"Do you like Megan?"
Translation:Dych chi'n hoffi Megan?
Because "dych chi'n" is just a shortening of "dych chi yn", "Dych chi yn hoffi Megan?" should also be an accepted answer. Right?
Technically the meaning is the same except it would never be used so there is no point teaching people that it is okay.
Whilst that is a way of showing how the sentence is put together, it is strange to see it like that in practice since it would become "Dw i'n hoffi" where the yn becomes a "'n"
"dw i yn" actually was accepted on some previous tasks...just to clarify, they should be because no one uses "dw i yn"?

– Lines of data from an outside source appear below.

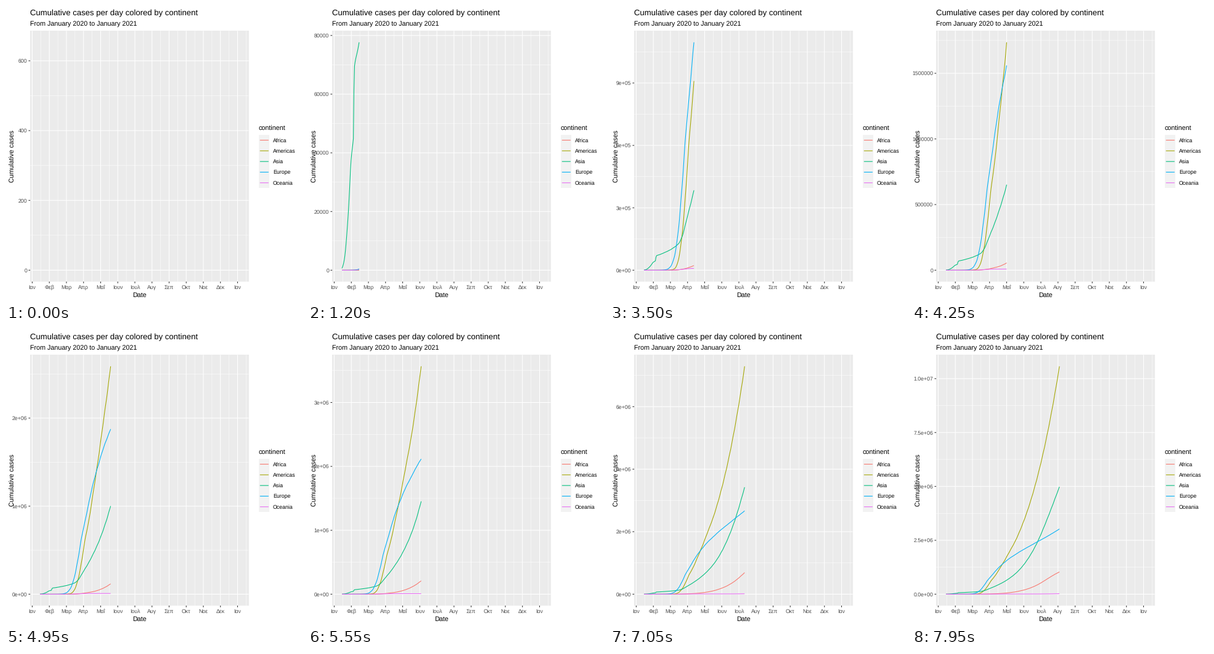
These frames come from a looping animation (480 by 480 pixels, 8 s). A matplotlib script:

```python
import math

import matplotlib.pyplot as plt
import numpy as np
from matplotlib.animation import FuncAnimation
from matplotlib.patches import Rectangle

plt.rcParams["font.family"] = "Liberation Sans"
plt.rcParams["text.hinting"] = "none"

SIZE, DPI = 480, 72
FRAMES, INTERVAL = 160, 50
LEFT, RIGHT, TOP, BOTTOM = 39.3, 393.6, 40.4, 446.9
PAD = (BOTTOM - TOP) / 22
ZERO, PEAK = BOTTOM - PAD, TOP + PAD
X0, DAY_W = 55.1, 0.925
DAYS_PER_FRAME = 349 / 279
LINE = 1.07
MONTHS = "Ιαν Φεβ Μαρ Απρ Μαΐ Ιουν Ιουλ Αυγ Σεπ Οκτ Νοε Δεκ Ιαν".split()
DAYS = np.arange(201)


def growth(*points):
    """Daily totals: smooth log-scale curve through (day, thousands), weekly ripple."""
    x, y = np.array(points, float).T
    y = np.log(y)
    m = np.gradient(y, x, edge_order=2)
    t = DAYS + 0.12 * np.sin(2 * np.pi * DAYS / 7)
    i = np.clip(np.searchsorted(x, t, side="right") - 1, 0, len(x) - 2)
    h, s = x[i + 1] - x[i], (y[i + 1] - y[i]) / (x[i + 1] - x[i])
    u = (t - x[i]) / h
    bend = (m[i] - s) * (1 - u) - (m[i + 1] - s) * u
    return 1000 * np.exp(y[i] + s * h * u + h * u * (1 - u) * bend)


# Cases reported late, all within two days
backlog = 21000 * np.clip((DAYS - 20) / 1.4, 0, 1)

SERIES = [
    ("Africa", "#F8766D",
     growth((0, .001), (50, .2), (62.5, 2.6), (76, 10.5), (97, 35),
            (124, 119), (153.8, 351), (176, 682), (199, 1034))),
    ("Americas", "#A3A500",
     growth((0, .001), (48, 1.6), (62.5, 80.3), (75, 455), (87.5, 907),
            (106, 1715), (123.8, 2592), (153.8, 4809), (176, 7230),
            (199, 10580))),
    ("Asia", "#00BF7D", backlog +
     growth((0, .653), (5, 5), (10, 16.2), (15, 34.1), (20, 45), (30, 56.5),
            (51, 85.5), (62.5, 114.2), (76, 236), (87.5, 362.5), (106, 623),
            (123.8, 982), (153.8, 2061), (176, 3370), (199, 4965))),
    ("Europe", "#00B0F6",
     growth((0, .001), (38, 2.4), (48, 24), (62.5, 257), (71, 570),
            (80.5, 875), (87.5, 1094), (106, 1550), (123.8, 1876),
            (153.8, 2336), (178, 2690), (199, 3027))),
    ("Oceania", "#E76BF3",
     growth((0, .001), (62.5, 2.8), (76, 6.9), (100, 8.3), (154, 9.3),
            (176, 13), (199, 24.5))),
]


def tick_step(peak):
    """Step of the best scoring labelling that starts at zero."""
    lo, hi = -0.05 * peak, 1.05 * peak
    best, choice = -math.inf, 1
    power = int(math.log10(peak))
    for z in (power - 1, power):
        for i, q in enumerate((1, 5, 2, 2.5, 4, 3)):
            step = q * 10 ** z
            for k in range(2, 13):
                end = (k - 1) * step
                simple = 1 - i / 5
                cover = 1 - 0.5 * ((hi - end) ** 2 + lo ** 2) / (0.1 * (hi - lo)) ** 2
                ratio = (max(hi, end) - lo) / (4 * step)
                dense = 2 - max(ratio, 1 / ratio)
                score = 0.25 * simple + 0.2 * cover + 0.5 * dense
                if score > best:
                    best, choice = score, step
    return choice


def tick_labels(values):
    """Fixed notation unless scientific is shorter."""
    fracs = [f"{v:.3e}".split("e")[0].split(".")[1].rstrip("0") for v in values]
    dec = max(map(len, fracs))
    sci = [f"{v:.{dec}e}" for v in values]
    fixed = [f"{v:.0f}" for v in values]
    return fixed if len(fixed[-1]) <= len(sci[-1]) else sci


fig = plt.figure(figsize=(SIZE / DPI, SIZE / DPI), dpi=DPI, facecolor="white")
ax = fig.add_axes([0, 0, 1, 1])
ax.set_xlim(0, SIZE)
ax.set_ylim(SIZE, 0)
ax.axis("off")


def box(x, y, w, h, color):
    ax.add_patch(Rectangle((x, y), w, h, facecolor=color, lw=0, zorder=0))


def stroke(xs, ys, color, width=LINE, z=2):
    line, = ax.plot(xs, ys, color=color, lw=width, zorder=z,
                    solid_capstyle="butt", solid_joinstyle="round")
    line.set_snap(False)
    return line


def write(x, y, s, size, color="black", **kw):
    return ax.text(x, y, s, fontsize=size, color=color, va="baseline",
                   zorder=5, **kw)


box(LEFT, TOP, RIGHT - LEFT, BOTTOM - TOP, "#EBEBEB")
for i, month in enumerate(MONTHS):
    x = 42.5 + 30 * DAY_W * i
    stroke([x, x], [TOP, BOTTOM], "white")
    stroke([x + 15 * DAY_W] * 2, [TOP, BOTTOM], "white", LINE / 2, z=1)
    stroke([x, x], [BOTTOM, BOTTOM + 2.75], "#333333")
    write(x, 459, month, 8.8, "#4D4D4D", ha="center")

write(39, 15, "Cumulative cases per day colored by continent", 13.15)
write(39, 32, "From January 2020 to January 2021", 10.7)
write(216.5, 472, "Date", 10.8, ha="center")
write(13.6, 243.7, "Cumulative cases", 10.7, ha="center", rotation=90,
      rotation_mode="anchor")

write(410, 202, "continent", 10.8)
box(410, 209, 17.4, 86.4, "#F2F2F2")
for i, (name, color, _) in enumerate(SERIES):
    y = 217.6 + 17.28 * i
    stroke([411.8, 425.8], [y, y], color)
    write(433, y + 3.1, name, 8.7)

POOL = 9
majors = [stroke([LEFT, RIGHT], [0, 0], "white") for _ in range(POOL)]
minors = [stroke([LEFT, RIGHT], [0, 0], "white", LINE / 2, 1) for _ in range(POOL)]
ticks = [stroke([LEFT - 2.75, LEFT], [0, 0], "#333333") for _ in range(POOL)]
labels = [write(34.3, 0, "", 8.8, "#4D4D4D", ha="right") for _ in range(POOL)]
curves = [stroke([], [], color, z=3) for _, color, _ in SERIES]


def update(n):
    day = n * DAYS_PER_FRAME
    t = np.append(np.arange(math.ceil(day)), day)
    data = [np.interp(t, DAYS, values) for _, _, values in SERIES]
    peak = max(d.max() for d in data)

    def to_y(v):
        return ZERO - (ZERO - PEAK) * v / peak

    for curve, d in zip(curves, data):
        curve.set_data(X0 + DAY_W * t, to_y(d))

    step = tick_step(peak)
    top = 1.05 * peak
    shown = [i * step for i in range(POOL) if i * step <= top]
    texts = tick_labels(shown)
    for i in range(POOL):
        on = i < len(shown)
        for item in (majors[i], ticks[i], labels[i]):
            item.set_visible(on)
        if on:
            y = to_y(shown[i])
            majors[i].set_ydata([y, y])
            ticks[i].set_ydata([y, y])
            labels[i].set_text(texts[i])
            labels[i].set_y(y + 3.2)
        half = (i + 0.5) * step
        minors[i].set_visible(half <= top)
        minors[i].set_ydata([to_y(half)] * 2)
    return curves


anim = FuncAnimation(fig, update, frames=FRAMES, interval=INTERVAL,
                     init_func=lambda: update(0), repeat=True,
                     repeat_delay=0, blit=False)
plt.show()
```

Well if the course has accepted previously then it should continue to accept it. But it's certainly rare to see that structure in usage "in the wild".